» ASSIGNMENT: Figure out how many lines of the listing include the string "door"; the reply is only that number.

» RECORDS PROVIDED:
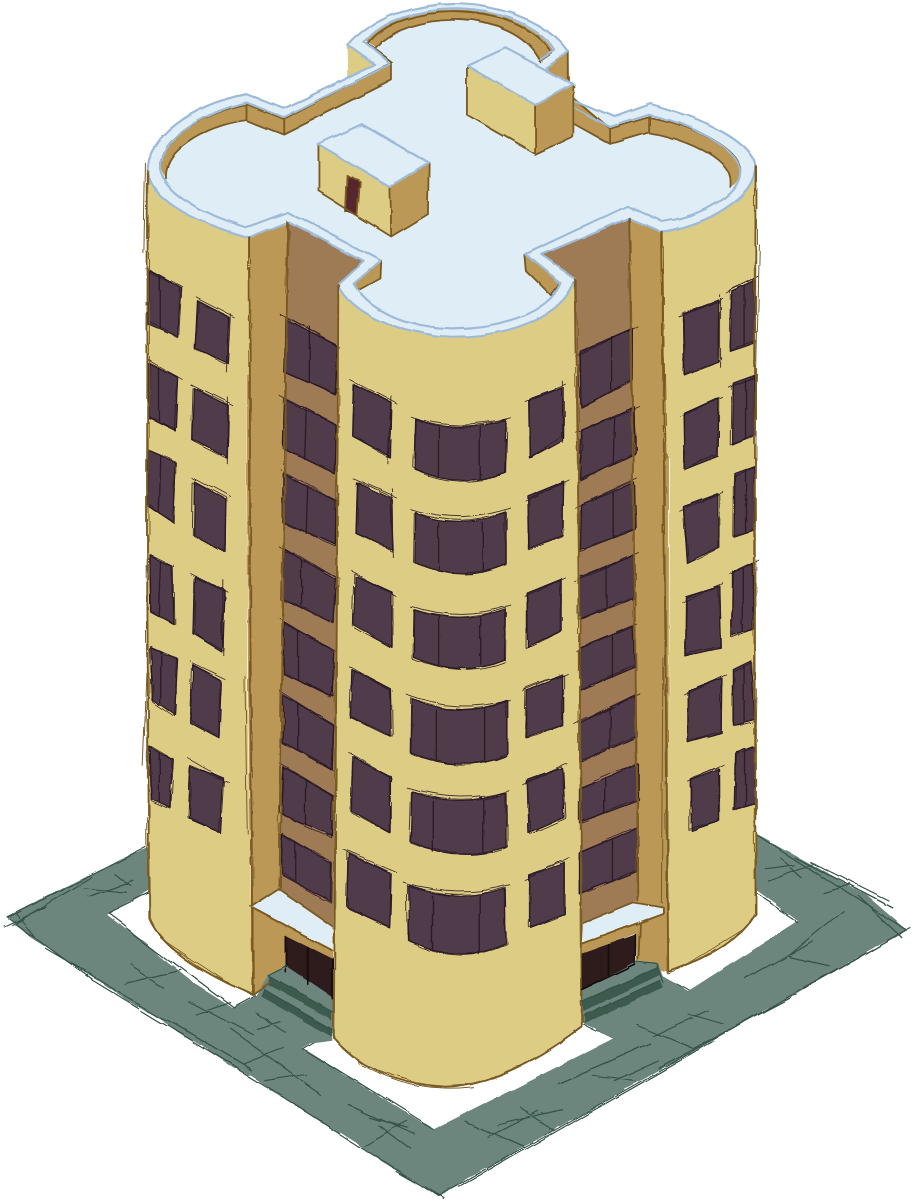
<!DOCTYPE html>
<html lang="en">
<head>
<meta charset="utf-8">
<title>Isometric tower block</title>
<style>
:root{--paper:#fff;--wall:#ddcd84;--side:#bc9856;--recess:#9e7a54;--roof:#dfedf6;--rim:#9dbad8;--glass:#503b48;--glass-line:#2c1b28;--door:#2e1b1a;--roof-door:#54282f;--paving:#6c867d;--paving-line:#34524a;--step:#3e5a50;--ink:#7a5a24}
html,body{margin:0;height:100%;overflow:hidden;background:var(--paper)}
.canvas{display:block;width:914px;height:1200px}
.wall{fill:var(--wall)}
.side{fill:var(--side)}
.recess{fill:var(--recess)}
.roof{fill:var(--roof)}
.paper{fill:var(--paper)}
.paving{fill:var(--paving)}
.step{fill:var(--step)}
.door{fill:var(--door)}
.roof-door{fill:var(--roof-door)}
.glass{fill:var(--glass)}
.line{fill:none;stroke-linecap:round;stroke-linejoin:round}
.ink{stroke:var(--ink);stroke-width:2.4}
.ink-thin{stroke:var(--ink);stroke-width:1.3}
.rim{stroke:var(--rim);stroke-width:2.8}
.frame{stroke:var(--glass-line);stroke-width:1.7}
.frame-thin{stroke:var(--glass-line);stroke-width:1.1}
.paving-line{stroke:var(--paving-line);stroke-width:1.6}
.door-line{stroke:#120808;stroke-width:2}
</style>
</head>
<body>
<svg class="canvas" viewBox="0 0 1194 1568" preserveAspectRatio="none" role="img" aria-label="Sketch of a yellow apartment tower with four rounded wings, seen from above">
<defs>
<filter id="hand" filterUnits="userSpaceOnUse" x="0" y="0" width="1194" height="1568"><feTurbulence type="fractalNoise" baseFrequency=".025" numOctaves="2" seed="4"/><feDisplacementMap in="SourceGraphic" scale="6" xChannelSelector="R" yChannelSelector="G"/></filter>
<filter id="hand-loose" filterUnits="userSpaceOnUse" x="0" y="0" width="1194" height="1568"><feTurbulence type="fractalNoise" baseFrequency=".018" numOctaves="2" seed="19"/><feDisplacementMap in="SourceGraphic" scale="11" xChannelSelector="R" yChannelSelector="G"/></filter>
<g id="windows">
<path id="left-wing-windows" d="M194 353L236 376 232 440 193 423ZM194 475L232 494 229 563 193 545ZM193 588L230 604 227 683 193 660ZM196 725L226 740 227 816 197 800ZM197 845L232 860 228 935 199 915ZM196 975L225 992 222 1056 198 1045ZM258 393L300 415 297 475 255 455ZM254 508L298 530 297 598 252 575ZM254 630L295 652 294 722 253 700ZM254 754L294 772 291 852 252 828ZM252 870L289 890 286 964 249 944ZM249 1000L292 1018 288 1088 246 1070Z"/>
<path id="left-recess-windows" d="M374 417L441 452 438 516 372 486ZM372 522L439 556 438 619 370 586ZM370 620L439 655 438 712 370 682ZM371 717L438 756 435 814 370 782ZM371 813L436 850 434 911 371 880ZM370 908L436 947 434 1005 370 970ZM371 1003L434 1040 433 1092 368 1063ZM369 1089L433 1127 432 1179 367 1143Z"/>
<path id="front-left-windows" d="M463 502L512 527 510 597 461 570ZM467 631L512 652 513 719 465 697ZM464 753L512 775 512 846 462 818ZM461 875L510 900 511 962 459 937ZM461 990L510 1015 510 1088 459 1060ZM455 1115L511 1142 509 1211 453 1185Z"/>
<path id="bow-windows" d="M543 548Q600 569 661 548L659 617Q602 640 541 613ZM543 671Q600 692 661 670L661 738Q602 763 542 735ZM541 797Q600 817 660 796L659 863Q602 886 540 859ZM537 913Q600 940 662 916L662 987Q602 1012 536 983ZM538 1035Q600 1056 661 1036L661 1108Q602 1128 536 1100ZM534 1158Q600 1181 660 1160L661 1233Q600 1262 535 1230Z"/>
<path id="front-right-windows" d="M692 522L735 506 735 574 693 597ZM691 648L735 630 734 700 692 717ZM689 775L733 757 733 825 689 846ZM689 900L735 882 735 947 687 964ZM689 1020L735 1003 738 1068 691 1089ZM692 1143L737 1127 737 1195 692 1212Z"/>
<path id="right-recess-windows" d="M758 459L826 429 826 497 759 532ZM760 562L828 533 830 592 757 627ZM760 660L829 630 830 690 758 718ZM757 755L828 725 829 781 757 809ZM758 847L827 818 829 872 758 902ZM758 943L830 908 832 963 758 996ZM757 1030L834 998 834 1046 757 1075ZM757 1114L833 1082 834 1138 757 1168Z"/>
<path id="right-wing-windows" d="M893 410L939 392 938 473 894 490ZM894 540L939 520 938 596 895 613ZM893 662L939 645 939 715 898 735ZM897 780L939 767 941 847 896 857ZM899 903L943 886 942 957 899 969ZM903 1018L940 1004 940 1073 903 1085ZM956 380L986 366 987 448 954 459ZM958 502L985 492 986 568 957 580ZM960 620L985 611 986 693 959 702ZM957 748L984 736 985 820 956 831ZM958 875L982 863 986 940 958 947ZM961 984L986 975 986 1050 959 1058Z"/>
</g>
<path id="building-edges" d="M193 225L192 700 195 1200Q215 1250 330 1300M326 310L327 800 330 1300M376 290L371 700 365 1165M442 372L440 800 436 1355Q480 1412 580 1420 660 1418 760 1342M752 364L757 800 760 1340M822 285L828 700 834 1176M865 303L868 700 873 1270Q960 1240 987 1195M987 218L986 700 987 1195"/>
<path id="rim-outer" d="M193 225C190 180 250 138 322 123L370 142 490 85 455 60C520 -18 685 -10 743 68L714 88 748 130 803 153 850 136C920 155 985 185 987 218 985 258 925 294 865 303L822 285 707 333 752 364C735 415 665 440 590 440 520 436 460 410 442 372L475 342 376 290 326 310C260 292 200 265 193 225Z"/>
</defs>

<g id="ground" filter="url(#hand)">
<path class="paving" d="M8 1198L192 1106 500 960 990 1091 1130 1168 1184 1215 572 1563 40 1225Z"/>
<path class="paper" d="M140 1194L250 1130 940 1130 1042 1203 899 1295 866 1276 800 1240 360 1270 334 1301 305 1317 255 1285Z"/>
<path class="paper" d="M395 1369L436 1345 600 1300 762 1338 801 1357 566 1476Z"/>
</g>
<g id="paving-sketch" class="line paving-line" filter="url(#hand-loose)">
<path d="M8 1198L192 1106M14 1208L120 1145M8 1198L120 1280 350 1420 572 1563 1184 1215M20 1192L45 1225M4 1210L60 1183M990 1091L1182 1214M1040 1120L1165 1185M1060 1126L1160 1176M60 1240L330 1398M600 1550L930 1362M860 1395L1040 1300M1050 1290L1190 1212M520 1532L580 1566M1120 1170L1178 1225"/>
<path d="M110 1160L165 1166M115 1172L175 1150M150 1140L172 1157M165 1285L235 1268M170 1262L215 1290M245 1308L330 1352M255 1325L300 1310M300 1345L420 1430M335 1325L372 1350M335 1345L378 1333M318 1390L370 1370M350 1412L400 1404M455 1443L540 1482M475 1497L530 1465M495 1470L535 1500M485 1460L532 1474M610 1465L685 1498M650 1470L735 1450M640 1485L705 1452M680 1448L725 1475M728 1416L850 1363M775 1405L830 1412M800 1412L860 1385M830 1337L905 1368M855 1352L925 1320M900 1325L945 1338M975 1280L1060 1231M1030 1250L1082 1262M1030 1248L1100 1190M1000 1135L1040 1130M1005 1150L1065 1128M1020 1120L1050 1148M1075 1165L1110 1155"/>
<path d="M140 1194L305 1317 334 1301M140 1194L195 1167M395 1369L566 1476M395 1369L436 1345M801 1357L762 1338M899 1295L866 1276M1042 1203L988 1168"/>
</g>

<g id="walls" filter="url(#hand)">
<path class="recess" d="M376 288L478 338 444 372 436 1215 365 1168Z"/>
<path class="recess" d="M822 285L705 331 752 366 758 1210 834 1178Z"/>
<path class="side" d="M326 308L376 288 371 700 365 1165 434 1208 434 1262 374 1225 374 1272 330 1300 324 900 322 500Z"/>
<path class="side" d="M822 283L866 301 868 590 874 600 873 1270 832 1256 830 1220 760 1248 760 1205 834 1176Z"/>
<path class="wall" d="M193 220Q230 160 326 230L328 308 327 490 322 492 323 900 330 1300Q215 1250 195 1200L192 700Z"/>
<path class="wall" d="M442 370Q590 300 752 362L757 800 760 1340Q660 1418 580 1420 480 1412 436 1355L440 800Z"/>
<path class="wall" d="M865 301Q900 200 987 216L986 700 987 1195Q960 1240 873 1270L875 600 868 590Z"/>
<path class="wall" d="M454 58L496 84 455 102Z"/>
<path class="side" d="M743 66L745 112 712 88Z"/>
</g>

<g id="roof-top" filter="url(#hand)">
<use href="#rim-outer" class="roof"/>
<g id="parapet-inner" class="side">
<path d="M209 218C209 184 260 150 322 136V157C265 165 213 198 217 233Z"/>
<path d="M322 136L370 155V176L322 157ZM370 155L512 82V105L370 176Z"/>
<path d="M478 54C520 -2 680 -2 722 66L706 80C670 10 535 12 490 63Z"/>
<path d="M750 128L797 168V188L750 162ZM797 168L848 153V173L797 188Z"/>
<path d="M848 153C905 162 970 197 967 224 966 236 960 241 954 244 960 210 905 184 848 173Z"/>
<path d="M498 341L497 364 470 379 461 371ZM685 333L733 369 720 386 687 353Z"/>
</g>
<g id="parapet-ink" class="line ink">
<path d="M209 218C209 184 260 150 322 136L370 155 512 82 480 58M217 233C213 198 265 165 322 157M322 136V157L370 176 512 105V82M370 155V176M480 58C520 0 680 0 720 70L705 80M490 63C535 12 670 10 706 80M750 128L797 168 848 153C905 162 970 197 967 224M750 162L797 188 848 173C905 184 960 210 954 244M797 168V188M848 153V173M498 341L497 364 470 379M687 353L720 386 733 369M685 333L687 353M743 68V108"/>
</g>
<g class="line rim">
<use href="#rim-outer"/>
<path d="M209 218C209 184 260 150 322 134L370 153 510 84 476 56C520 -4 680 -4 724 66L706 78M209 218C212 250 265 280 322 297L376 277 497 341 462 371C485 408 535 428 590 429 655 428 715 410 733 370L686 332 820 269 866 290C920 282 968 252 967 224 966 195 900 160 848 150L797 166 750 140"/>
</g>
</g>

<g id="roof-huts" filter="url(#hand)">
<path class="wall" d="M415 188L510 243 511 309 416 250Z"/>
<path class="side" d="M510 243L560 213 559 280 511 309Z"/>
<path class="roof" d="M415 188L472 162 560 213 510 243Z"/>
<path class="roof-door" d="M454 230L470 238 467 281 452 276Z"/>
<path class="wall" d="M610 86L699 137V201L610 150Z"/>
<path class="side" d="M699 137L749 110V178L699 201Z"/>
<path class="roof" d="M610 86L660 63 749 110 699 137Z"/>
<path class="line ink" d="M416 190V250L511 309 559 280 560 213M510 243L511 309M454 230L470 238 467 281M454 230L452 276M610 88V150L699 201 749 178V110M699 137V201"/>
<path class="line rim" d="M415 188L472 162 560 213 510 243ZM610 86L660 63 749 110 699 137Z"/>
</g>

<g id="glazing">
<use href="#windows" class="glass" filter="url(#hand)"/>
<use href="#windows" class="line frame" filter="url(#hand)"/>
<use href="#windows" class="line frame-thin" filter="url(#hand-loose)"/>
<g id="mullions" class="line frame" filter="url(#hand)">
<path d="M574 558V622M626 558V625M573 682V746M630 682V746M573 806V868M628 806V868M570 928V994M633 926V996M566 1047V1112M632 1046V1114M565 1170V1242M626 1170V1246"/>
<path d="M404 425V500M400 535L398 600M402 635L400 697M394 730V790M390 825V888M389 920V980M399 1020V1078M385 1098V1150"/>
<path d="M799 440V512M803 545L801 606M801 642V700M793 742V795M800 830V885M797 925V980M790 1016V1062M800 1096V1152"/>
<path d="M208 362V428M207 483V550M210 596L208 670M211 734L208 806M210 852V920M208 982V1048M972 374V452M974 498V572M974 616V696M971 742V824M972 870V942M974 980V1052"/>
</g>
<path id="window-overshoots" class="line frame-thin" filter="url(#hand-loose)" d="M255 388L306 414M301 410L297 486M189 348L240 376M250 503L304 530M297 520V606M190 470L238 497M252 624L300 650M249 748L298 775M291 760V858M248 866L294 888M245 990L297 1020M458 496L520 528M460 626L518 652M458 748L516 778M455 870L514 903M455 984L514 1018M448 1110L518 1140M512 518L508 606M510 640L514 726M536 544Q600 566 668 546M538 666Q600 688 667 664M536 792Q600 814 666 792M530 908Q600 934 668 914M532 1030Q600 1052 666 1032M528 1154Q600 1176 666 1156M686 526L740 502M736 498V582M686 652L742 626M684 780L740 754M684 904L740 880M684 1024L742 998M686 1148L742 1122M888 414L944 390M940 384V480M888 544L944 518M888 668L944 642M892 786L944 764M894 908L948 882M898 1022L946 1000M950 384L992 362M952 506L990 488M952 752L990 732M366 412L445 454M366 518L444 558M366 614L443 656M366 712L442 758M366 808L440 852M366 903L440 950M366 998L438 1042M752 464L832 426M752 566L834 530M752 664L834 626M752 760L834 722M752 850L832 814M752 948L836 904"/>
</g>

<g id="edge-lines" class="line">
<use href="#building-edges" class="ink" filter="url(#hand)"/>
<use href="#building-edges" class="ink-thin" filter="url(#hand-loose)"/>
<path class="ink-thin" filter="url(#hand)" d="M190 212L188 330M192 880L187 1000M992 320L988 500M320 884L323 1090M866 860L864 1180M989 900L985 1080M378 300L374 420M865 310L870 600M470 1390Q540 1430 620 1420M210 1226L300 1286M890 1265L975 1212"/>
</g>

<g id="left-entrance" filter="url(#hand)">
<path class="side" d="M330 1186L433 1240V1254L374 1224V1268L332 1298Z"/>
<path class="door" d="M374 1223L434 1253V1305L374 1271Z"/>
<path class="paving" d="M350 1275L374 1263 434 1303V1360L400 1364 332 1305Z"/>
<path class="step" d="M352 1276L434 1322V1332L350 1287ZM344 1293L434 1344V1355L340 1302Z"/>
<path class="roof" d="M328 1185L364 1162 434 1210V1240Z"/>
<path class="line ink" d="M330 1187L434 1242M328 1185L364 1162 434 1210M330 1187V1300L352 1284"/>
<path class="line door-line" d="M402 1238V1286M374 1223V1271M434 1253V1305"/>
<path class="line paving-line" d="M350 1275L374 1263M350 1275L434 1322M344 1293L434 1346"/>
</g>
<g id="right-entrance" filter="url(#hand)">
<path class="side" d="M760 1231L866 1192V1200L832 1214V1258L868 1270V1195L760 1246Z"/>
<path class="door" d="M760 1246L830 1221V1260L760 1293Z"/>
<path class="paving" d="M761 1293L830 1257 860 1260 866 1276 899 1296 801 1357 762 1338Z"/>
<path class="step" d="M761 1308L860 1264 862 1274 762 1321ZM762 1327L862 1281 866 1290 764 1338Z"/>
<path class="roof" d="M762 1206L828 1179 866 1186V1193L760 1232Z"/>
<path class="line ink" d="M760 1233L866 1194V1186L828 1179 762 1206M836 1206L834 1254"/>
<path class="line door-line" d="M795 1235V1276M830 1221V1260L760 1293"/>
<path class="line paving-line" d="M830 1257L858 1260 866 1284M761 1308L860 1264M762 1327L862 1281"/>
</g>
</svg>
</body>
</html>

» TASK RESULT: 9